This inaccuracy and lack of data made it difficult to not only produce a variety of reliable hydrogeological maps, but to simply locate a water well down gradient from an impact for field testing. These issues gave rise to the grant-funded MGS Triage project.
Image courtesy of MGS Triage Project showing an undigitized well location record
vs. a record digitized by MGS Triage Project
What problem did you encounter that led you to apply for the Data With Purpose program with Regrid?
Our primary challenge that Data With Purpose assists with is accessing quality and accurate parcel data.
Previously, we relied on individual counties’ parcel viewer applications. These vary in quality, formatting, availability, and cost. Because the data across different parcel viewer applications varies, we were unable to automate any of our procedures. This also made any effort in consolidating multi-county data and performing assessments on areas spanning different counties more labor-intensive and time-consuming than it needed to be. Some of these counties that have publicly available parcel data did not have a user-friendly application to be able to view the data either.
Likely the most impactful development with access to Regrid’s data and feature service is the ability for us to partially automate our well location validation process. The well location is arguably the singular most valuable field, and most important to have correct. As such, an entire phase of the Triage Project is dedicated solely to this effort.
Image courtesy of MGS Triage Project showing example of recorded vs. actual well location
Previously, we had to manually and visually assess the plotted location of each individual well point. Now, we are able to process up to 60% of a given county’s well data using a Michigan Geological Survey-developed ArcPython script which depends on Regrid data and the provided feature service. This script drastically increased productivity. We were additionally able to program in a suggested location for datapoints unable to be processed by the script where data was limited by what was provided in the original well record.
Were there any additional benefits you experienced as a result of working with Regrid that you may not have expected?
One unexpected benefit of working with Regrid is their exceptional company culture. Everyone we’ve interacted with has been incredibly supportive, helpful, and knowledgeable. Furthermore, they have displayed a genuine interest in the project and appreciation for the primary objective and subsequent impact on Michigan public health and safety, despite being a nationwide company.
Can you give an example or two of instances where the Triage Project responded to water issues that people might be familiar with?
One of the most recognizable instances of PFAS contamination in Michigan is that of the Wolverine Worldwide factory along the Rogue River in Rockford, Michigan, just north of Grand Rapids.
As a byproduct of the leather tanning process in shoe manufacturing, high concentrations of PFAS were released into the local watershed, later found to have negatively impacted the health of those drinking water from the affected area. Though investigations were conducted by multiple entities, nearly all of the water well data used in any of these analyses were validated and/or created by the Michigan Geological Survey.

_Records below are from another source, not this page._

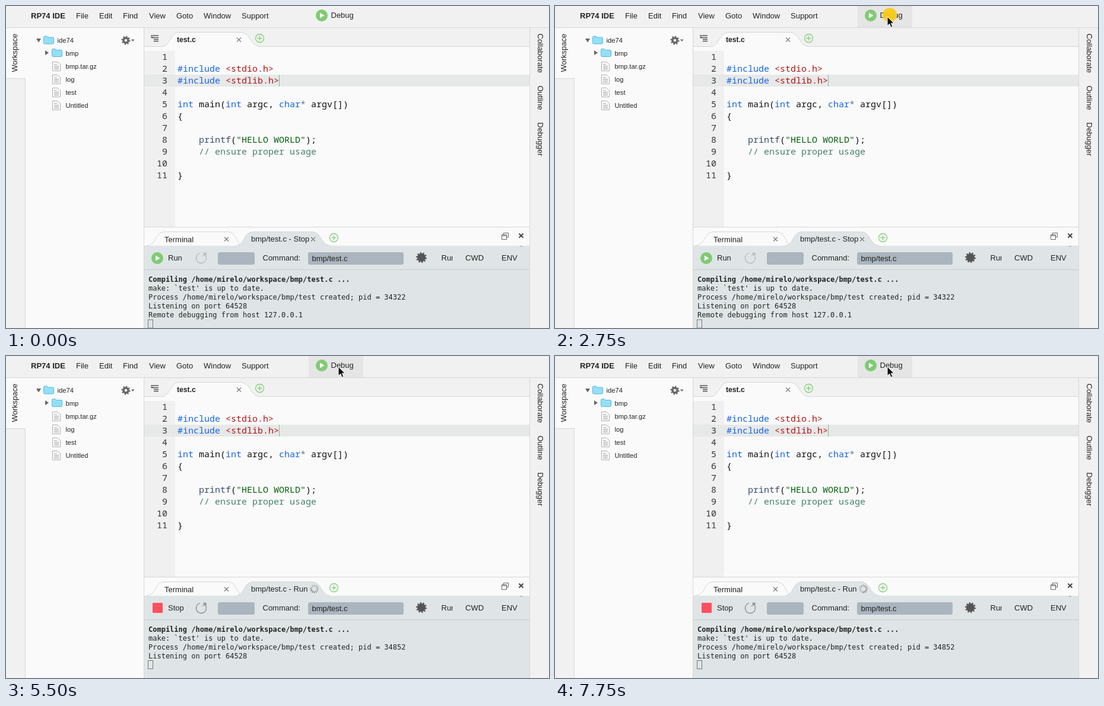
An HTML page that plays this animation: 915x544 px, repeating every 8000 ms.

```html
<!DOCTYPE html>
<html lang="en">
<head>
<meta charset="utf-8">
<title>Editor debug session</title>
<style>
html, body { margin: 0; width: 100%; height: 100%; overflow: hidden; background: #f1f1f1; }
svg { display: block; width: 915px; height: 544px; font: 13px "Liberation Sans", Arial, sans-serif; fill: #222; }
text { white-space: pre; }
.tree { font-size: 11.2px; }
.code { font: 15px "Noto Sans Mono", "DejaVu Sans Mono", monospace; fill: #111; }
.term { font: 12px "DejaVu Sans Mono", monospace; fill: #222; }
.b { font-weight: bold; }
.k { fill: #1565e0; }
.r { fill: #b01515; }
.s { fill: #03600a; }
.f { fill: #3c4c72; }
.c { fill: #45806a; }
.o { fill: #687687; }
.edge { fill: none; stroke: #d6d6d6; }
.field { fill: #abb5bf; }
.x { stroke: #777; stroke-width: 1.1; }
</style>
</head>
<body>
<svg viewBox="0 0 915 544">
  <defs>
    <g id="play"><circle r="10" fill="#80cb74"/><path d="M-3-4.5L4.5 0L-3 4.5Z" fill="#fff"/></g>
    <g id="plus" fill="none" stroke="#82cf78" stroke-width="1.3"><circle r="7"/><path d="M-4 0H4M0-4V4"/></g>
    <path id="close" d="M-3.5-3.5L3.5 3.5M3.5-3.5L-3.5 3.5"/>
    <path id="folder" d="M.5 2.5Q.5.5 2.5.5H6L8 2.5H16Q17.5 2.5 17.5 4V11.5Q17.5 13.5 15.5 13.5H2.5Q.5 13.5.5 11.5Z" fill="#94dff8" stroke="#55b9dc"/>
    <g id="file"><path d="M.5.5H9L13.5 5V15.5H.5Z" fill="#fff" stroke="#aaa"/><path d="M3 4.5H8M3 7.5H11M3 10H11M3 12.5H11" stroke="#999" fill="none"/></g>
    <g id="gear" fill="none" stroke="#666"><circle r="4" stroke-width="3.4"/><circle r="6.3" stroke-width="2.4" pathLength="16" stroke-dasharray="1"/></g>
  </defs>

  <!-- frame and side panels -->
  <rect width="915" height="544" fill="#f1f1f1"/>
  <rect y="37" width="33" height="85" fill="#fafafa"/>
  <rect x="33" y="37" width="199" height="507" fill="#fafafa"/>
  <rect x="233" y="69" width="649" height="336" fill="#fafafa"/>
  <path class="edge" d="M0 36.5H915M0 122.5H32.5V544M232.5 37V544M882.5 37V544M233 68.5H882M233 373.5H882"/>
  <text transform="translate(19 111.500) rotate(-90)">Workspace</text>
  <g id="side"></g>

  <!-- menu -->
  <rect id="hover" x="510" width="92" height="36" fill="#e5e5e5"/>
  <g id="menu"></g>
  <use href="#play" x="532" y="16"/>
  <text x="547.500" y="20">Debug</text>

  <!-- file tree -->
  <path d="M51 55H59L55 61.500ZM66 75V83L72 79Z" fill="#666"/>
  <use href="#folder" x="63" y="50.500"/>
  <use href="#folder" x="77" y="72"/>
  <use href="#gear" x="202" y="58"/>
  <path d="M211 56.500H216.500L213.750 60Z" fill="#666"/>
  <g id="tree" class="tree"></g>

  <!-- editor -->
  <path d="M244 50H257M247 53.500H257M249 56.500H257M249 59.500H257" stroke="#555" stroke-width="1.600"/>
  <path d="M243.500 52L248 52L246 55Z" fill="#555"/>
  <path d="M262 69C278 68 276 44.500 293 44.500H394C414 44.500 410 68 429 69Z" fill="#fafafa"/>
  <path class="edge" d="M262 68.500C278 68 276 44.500 293 44.500H394C414 44.500 410 68 429 68.500"/>
  <text class="b" x="288" y="61" font-size="12.200">test.c</text>
  <use href="#close" class="x" x="392.500" y="57"/>
  <use href="#plus" x="427.500" y="54.500"/>
  <rect x="233" y="76" width="52" height="297" fill="#f0f0f0"/>
  <rect x="233" y="116" width="649" height="20" fill="#e7e8e8"/>
  <g id="code" class="code"></g>
  <rect id="caret" x="460" y="116" width="1" height="20" fill="#8bb593"/>

  <!-- console tabs -->
  <path class="edge" d="M236 405C256 403 249 381.500 268 381.500H372C390 381.500 386 400 398 404"/>
  <path d="M384 405.500C405 404 398 381 418 381H514C534 381 528 404 549 405.500Z" fill="#dfe5e6"/>
  <path class="edge" d="M233 405.500H385C405 404 398 381.500 418 381.500H514C534 381.500 528 404 549 405.500H882"/>
  <text x="267" y="399">Terminal</text>
  <use href="#close" class="x" x="371.500" y="394"/>
  <text id="tab" x="413" y="398"></text>
  <use id="tabClose" href="#close" class="x" x="517.500" y="394"/>
  <g id="spinner" transform="translate(519.500 393.500)" stroke="#555" stroke-width="1.500"></g>
  <use href="#plus" x="552.500" y="391.500"/>
  <path d="M838.500 386.500V383.500H846.500V390.500H843.500M835.500 386.500H843.500V394.500H835.500ZM835.500 388H843" fill="none" stroke="#666"/>
  <use href="#close" x="868" y="388" stroke="#444" stroke-width="2"/>

  <!-- console toolbar -->
  <rect x="233" y="405" width="649" height="139" fill="#dfe5e6"/>
  <path d="M233 445.500H882" stroke="#c6cdcf"/>
  <path d="M866 407L868 405L870 407" fill="none" stroke="#999"/>
  <use id="run" href="#play" x="255" y="426"/>
  <rect id="stop" x="247" y="417" width="17" height="17" rx="1" fill="#ff505e"/>
  <text id="action" x="273" y="430"></text>
  <g id="reload" fill="none" stroke-width="1.300"><path d="M333 418.500A8.500 8.500 0 1 1 327 417.700M331 422.500L337 417.500M332.500 417.500H337V422"/></g>
  <rect class="field" x="357" y="416" width="62" height="21" rx="3"/>
  <text x="432.500" y="430">Command:</text>
  <rect class="field" x="509" y="416" width="161" height="21" rx="3"/>
  <text x="515.500" y="431">bmp/test.c</text>
  <g transform="translate(700 425)" fill="#555"><circle r="7"/><circle r="7.500" fill="none" stroke="#555" stroke-width="3" pathLength="20" stroke-dasharray="1"/></g>
  <svg x="733" y="410" width="19.500" height="30"><text x=".5" y="20">Run</text></svg>
  <text x="774" y="430">CWD</text>
  <text x="835" y="430">ENV</text>

  <!-- console output -->
  <g id="term" class="term"></g>
  <rect id="block" x="239.500" width="8" height="14" fill="none" stroke="#777"/>

  <circle id="click" cx="564" cy="15" r="12" fill="#fccb14"/>
  <path id="mouse" d="M0 0V15.500L3.600 12.200L6.100 18L8.800 16.800L6.400 11.200H11.200Z" fill="#111" stroke="#fff"/>
</svg>
<script>
const $ = id => document.getElementById(id);
const show = (id, on) => $(id).style.display = on ? "" : "none";
const label = (x, y, s, attrs = "") => `<text x="${x}" y="${y}" ${attrs}>${s}</text>`;

const menu = { 42: "RP74 IDE", 118: "File", 157: "Edit", 197: "Find", 241: "View", 287: "Goto", 333: "Window", 397: "Support" };
$("menu").innerHTML = Object.entries(menu).map(([x, s], i) => label(x, 21, s, i ? "" : 'class="b"')).join("");

$("side").innerHTML = [["Collaborate", 46.5], ["Outline", 134.5], ["Debugger", 196.5]]
  .map(([s, y]) => `<text transform="translate(896 ${y}) rotate(90)">${s}</text>`).join("");

$("tree").innerHTML = ["ide74", "bmp", "bmp.tar.gz", "log", "test", "Untitled"].map((s, i) =>
  (i > 1 ? `<use href="#file" x="78" y="${50 + 22 * i}"/>` : "") + label(i ? 100.5 : 86.5, 62 + 22 * i, s)).join("");

const tint = (cls, s) => `<tspan class="${cls}">${s}</tspan>`;
const include = s => tint("k", "#include ") + tint("r", `&lt;${s}&gt;`);
const code = ["", include("stdio.h"), include("stdlib.h"), "",
  `${tint("k", "int")} main(${tint("k", "int")} argc, ${tint("k", "char")}${tint("o", "*")} argv[])`,
  "{", "",
  `    ${tint("f", "printf")}(${tint("s", '"HELLO WORLD"')});`,
  `    ${tint("c", "// ensure proper usage")}`,
  "", "}"];
$("code").innerHTML = code.map((s, i) =>
  label(272, 91 + 20 * i, i + 1, 'text-anchor="end" fill="#333"') + label(289, 91 + 20 * i, s)).join("");

const spokes = 12;
$("spinner").innerHTML = Array.from({ length: spokes }, (_, i) =>
  `<path d="M0-4V-7.300" transform="rotate(${i * 360 / spokes})"/>`).join("");

const output = pid => ["Compiling /home/mirelo/workspace/bmp/test.c ...", "make: `test' is up to date.",
  `Process /home/mirelo/workspace/bmp/test created; pid = ${pid}`, "Listening on port 64528",
  "Remote debugging from host 127.0.0.1"];

// pointer tip at each tick; it rests on the last point
const path = [null, [570, 1], [577, 41], [667, 153], [640, 182], [582, 188], [582, 188],
  [561, 79], [561, 55], [560, 30], [560, 18]];
const TICK = 250, LOOP = 8000;
let last = -1;

function draw(n) {
  const tip = path[Math.min(n, path.length - 1)];
  const running = n >= 13;
  show("mouse", tip);
  if (tip) $("mouse").setAttribute("transform", `translate(${tip})`);
  show("hover", tip && tip[1] < 36);
  show("click", n === 11 || n === 12);
  $("click").setAttribute("opacity", n === 11 ? 0.93 : 0.45);
  show("caret", !(n === 1 || n === 2 || n === 7 || n === 8));

  for (const id of ["run", "tabClose"]) show(id, !running);
  for (const id of ["stop", "spinner"]) show(id, running);
  $("tab").textContent = "bmp/test.c - " + (running ? "Run" : "Stop");
  $("action").textContent = running ? "Stop" : "Run";
  $("reload").setAttribute("stroke", running ? "#899194" : "#b5bcbe");
  [...$("spinner").children].forEach((p, i) =>
    p.setAttribute("opacity", 0.3 + 0.5 * ((i - n + 48) % spokes) / spokes));

  const lines = running ? output(34852).slice(0, [0, 1, 2, 4][Math.min(n - 13, 3)]) : output(34322);
  $("term").innerHTML = lines.map((s, i) => label(240, 466 + 15 * i, s, i ? "" : 'class="b"')).join("");
  $("block").setAttribute("y", 454.5 + 15 * lines.length + (lines.length < 5 ? 0 : 0.5));
}

function frame() {
  const n = Math.floor(performance.now() % LOOP / TICK);
  if (n !== last) draw(last = n);
  requestAnimationFrame(frame);
}
frame();
</script>
</body>
</html>
```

As a result of such investigations, Wolverine Worldwide was fined several million dollars to pay out to harmed property owners. Residents on the affected water supply have since either been placed on treated public well supplies or installed filters specified for the removal of most PFAS compounds.

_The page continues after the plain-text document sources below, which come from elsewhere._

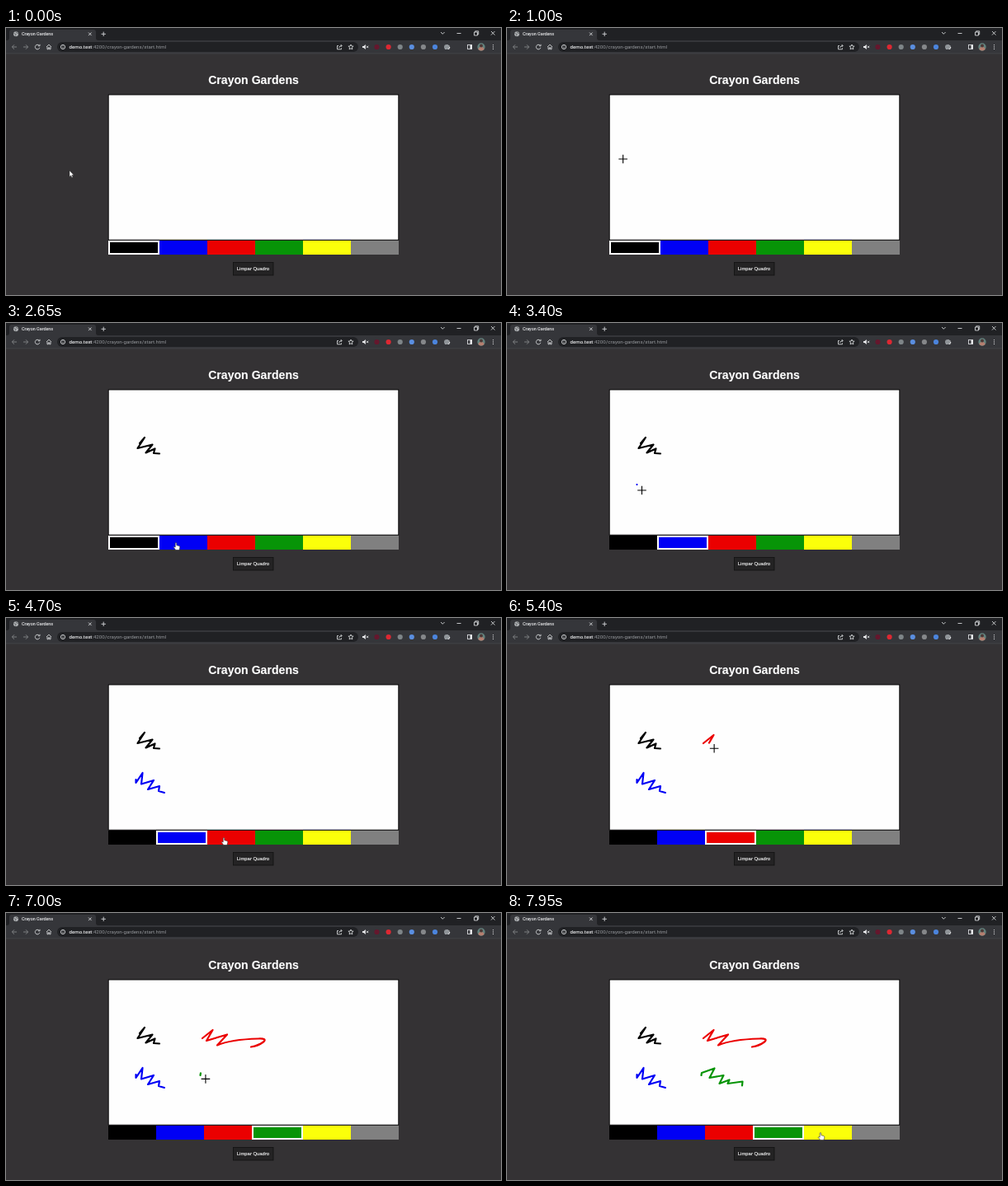
An HTML page that plays this animation: 600 by 324 pixels, repeating every 8 s.

```html
<!DOCTYPE html>
<html lang="pt">
<head>
<meta charset="utf-8">
<title>Crayon Gardens</title>
<style>
  html, body { margin: 0; width: 100%; height: 100%; overflow: hidden; background: #343234; }
  svg { display: block; width: 100vw; height: 100vh; }
  text { font-family: Roboto, sans-serif; fill: #e8e9eb; stroke: #e8e9eb; stroke-width: .12; }
  .muted { fill: #96999d; stroke: none; }
  .page { font-family: "Liberation Sans", Arial, sans-serif; text-anchor: middle; fill: #fff; }
  .icon { fill: none; stroke: #d4d6d9; stroke-width: .9; }
  .solid { fill: #e8e9eb; }
  .dim { stroke: #85878a; }
  .ink { fill: none; stroke-width: 2.2; stroke-linecap: round; stroke-linejoin: round; }
</style>
</head>
<body>
<svg viewBox="0 0 600 324">
  <rect width="600" height="324" fill="#343234"/>

  <!-- browser bar -->
  <rect width="600" height="16" fill="#202124"/>
  <path d="M1 15Q4 15 4 12V5Q4 2 7 2H106Q109 2 109 5V12Q109 15 112 15Z" fill="#35363a"/>
  <rect y="15" width="600" height="16" fill="#35363a"/>
  <rect y="30.6" width="600" height=".7" fill="#48494c"/>
  <rect x="62" y="17" width="365" height="12" rx="6" fill="#202124"/>
  <circle cx="12" cy="7.3" r="3" fill="#aeb0b3"/>
  <path d="M9.5 6.5l2.5 1-.5 2M12 4.6l1 1.5 1.8.3" fill="none" stroke="#55575a" stroke-width=".8"/>
  <text x="19" y="9.2" font-size="5.4">Crayon Gardens</text>
  <text x="76.5" y="25.2" font-size="6.2">demo.test<tspan class="muted">:4200/crayon-gardens/start.html</tspan></text>
  <g class="icon">
    <path d="M100 5.5l3.6 3.6m0-3.6l-3.6 3.6M115.5 7.3h5.4m-2.7-2.7v5.4"/>
    <path d="M527 5l2.3 2.3L531.6 5M546.5 6.5h5M588 4l4.5 4.5m0-4.5L588 8.500"/>
    <path d="M567.5 5h4v4h-4zm1.2 0V3.8h4v4h-1.200"/>
    <path class="dim" d="M13 23H7.500M10 20.300L7.300 23l2.700 2.700M21 23h5.500M24 20.300l2.700 2.700-2.700 2.700"/>
    <path d="M40.200 21.200A2.800 2.800 0 1 0 40.800 23.800M41 19.800v2h-2"/>
    <path d="M49 23l3-2.800 3 2.800m-5 0v2.800h1.300v-2h1.400v2H54V23"/>
  </g>
  <g class="icon" stroke-width=".7">
    <circle cx="69" cy="23" r="2.6"/><path d="M69 22.700v1.700m0-3v.6"/>
    <path d="M403 21.500h-1.500v4.300h5v-1.500m-3-.3q.5-2.500 3.500-2.500M405.700 20l1.500 1.500-1.500 1.500"/>
    <path d="M418 20l.9 2 2.200.2-1.700 1.500.5 2.200-1.900-1.100-1.900 1.100.5-2.200-1.700-1.500 2.200-.2z"/>
    <path d="M437 21.700l2.300 2.400m0-2.400L437 24.100"/>
    <rect x="559.5" y="20.5" width="5" height="5"/>
  </g>
  <path class="solid" d="M432 22h1.500l2.300-2v6l-2.300-2H432zM562.5 20.500h2.500v5h-2.500z"/>
  <path class="solid" d="M532 21h1.700a1 1 0 0 1 2 0h1.600v1.700a1 1 0 0 1 0 2V26H532z"/>
  <g id="badges"></g>
  <circle cx="576" cy="23" r="4.7" fill="#62827d"/>
  <path d="M572.5 26a3.500 3 0 0 1 7 0q-3.500 3-7 0" fill="#b57f70"/>
  <circle cx="576" cy="21.5" r="1.9" fill="#4b3735"/>
  <path d="M590.5 20.600v6" stroke="#d5d6d8" stroke-width="1.3" stroke-linecap="round" stroke-dasharray=".01 2.4"/>

  <!-- page -->
  <text class="page" x="300" y="68" font-size="14.1" font-weight="bold">Crayon Gardens</text>
  <rect x="124.2" y="81" width="351.600" height="176.200" fill="#fefefe" stroke="#000" stroke-width=".9"/>
  <g id="swatches"></g>
  <rect x="275.500" y="284.500" width="48.500" height="15.500" fill="#242324" stroke="#111" stroke-width=".8"/>
  <text class="page" x="299.500" y="294.300" font-size="5.900">Limpar Quadro</text>

  <!-- scribbles -->
  <path class="ink" d="M162 146l6-7-8.500 13 18-4.500-8 10 11-5-1.500 5.500 7 .5"/>
  <path class="ink" d="M157.500 196v4l8-12-1.500 13.500 15-4.500-7 11 14-4-1 6 7 2"/>
  <path class="ink" d="M238 152l12.500-10-7.500 13 25-7.500-12 13q16-7 50-8 11-.5 6 4-6 4.500-15 6"/>
  <path class="ink" d="M235.500 197l.5-3 15.500-5.500-6 11.500 17-3-5 10 12-4.500-2 4.500 18-2.500-.5 5"/>

  <g id="cursor">
    <path id="arrow" d="M0 0V7.400L1.700 5.900 2.800 8.400 4 7.900 2.900 5.500H5.200Z" fill="#fff" stroke="#222" stroke-width=".4"/>
    <path id="cross" d="M-5.300 0H5.300M0-5.300V5.300" stroke="#000" stroke-width="1.1"/>
    <path id="hand" d="M-.8.5Q0-.7.8.5V3.200L4 4Q5 4.400 4.800 5.700L4 9H-.2L-2.800 5.700Q-2.600 4.500-.8 5.600Z" fill="#fff" stroke="#222" stroke-width=".55"/>
  </g>
</svg>

<script>
const LOOP = 8000, STEP = 50;
const LEFT = 124, ROW = 258, CELL = 58, EDGE = 2, ROW_HEIGHT = 17;
const $ = id => document.getElementById(id);
const set = (el, attrs) => Object.entries(attrs).forEach(([key, value]) => el.setAttribute(key, value));
const add = (parent, tag, attrs) => {
  const el = parent.appendChild(document.createElementNS(parent.namespaceURI, tag));
  set(el, attrs);
  return el;
};
const progress = (t, from, to) => Math.max(0, Math.min(1, (t - from) / (to - from)));
const easeOut = k => 1 - (1 - k) ** 3;
const easeBoth = k => k * k * (3 - 2 * k);
const mix = (a, b, k) => a.map((v, i) => v + (b[i] - v) * k);

['#65172d', '#dd2832', '#7e8588', '#5a8ee0', '#85878a', '#4b84dc', '#909599'].forEach((fill, i) =>
  add($('badges'), 'circle', { cx: 449.5 + 14.1 * i, cy: 23, r: 3.1, fill }));

// The chosen swatch gains a white border and pushes its neighbours
const colors = ['#000', '#0000f5', '#eb0000', '#079407', '#fbff0a', '#808080'];
const frame = add($('swatches'), 'rect', { y: ROW, height: ROW_HEIGHT, width: CELL + 2 * EDGE, fill: '#fff' });
const cells = colors.map(fill => add($('swatches'), 'rect', { width: CELL, fill }));

function choose(chosen) {
  set(frame, { x: LEFT + CELL * chosen });
  cells.forEach((cell, i) => {
    const inset = i === chosen ? EDGE : 0;
    const shift = EDGE * (1 + Math.sign(i - chosen));
    set(cell, { x: LEFT + CELL * i + shift, y: ROW + inset, height: ROW_HEIGHT - 2 * inset });
  });
}

// Each scribble ends with a trip to the next swatch, picked shortly before the next start
const starts = [1700, 3400, 5280, 6985, 8750];
const strokes = [...document.querySelectorAll('.ink')].map((path, i) => {
  set(path, { stroke: colors[i] });
  const length = path.getTotalLength();
  const point = d => {
    const { x, y } = path.getPointAtLength(d);
    return [x + 6, y + 7];
  };
  return { path, length, point, start: starts[i], end: starts[i] + 350 + 2.2 * length, pick: starts[i + 1] - 550 };
});

function pointer(t) {
  const i = strokes.findLastIndex(s => t >= s.start);
  if (i < 0) return mix([77, 173], strokes[0].point(0), easeBoth(progress(t, 300, 1400)));
  const { point, length, start, end, pick } = strokes[i];
  if (t < end) return point(length * progress(t, start, end));
  const swatch = [LEFT + 24 + CELL * (i + 1), ROW + 8.5];
  if (t < pick) return mix(point(length), swatch, easeOut(progress(t, end, pick - 250)));
  return mix(swatch, strokes[i + 1].point(0), easeBoth(progress(t, pick, pick + 400)));
}

function draw(t) {
  choose(strokes.filter(s => t >= s.pick).length);
  for (const { path, start, end, length } of strokes) {
    path.style.display = t < start ? 'none' : '';
    path.style.strokeDasharray = `${Math.max(.1, length * progress(t, start, end) * 1.01)} ${length + 9}`;
  }
  const [x, y] = pointer(t);
  const inside = x > LEFT && x < 476 && y > 81 && y < ROW + ROW_HEIGHT;
  const kind = !inside ? 'arrow' : y < ROW ? 'cross' : 'hand';
  for (const id of ['arrow', 'cross', 'hand']) $(id).style.display = id === kind ? '' : 'none';
  set($('cursor'), { transform: `translate(${x} ${y})` });
}

const origin = performance.now();
function tick() {
  const t = (performance.now() - origin) % LOOP;
  draw(Math.floor(t / STEP) * STEP);
  requestAnimationFrame(tick);
}
tick();
</script>
</body>
</html>
```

Regrid’s Data With Purpose is a non-profit organization and academia support program. Projects that directly assist communities or advance our shared understanding of land and geographies may apply to use our parcel data on a ‘pay what you can’ basis.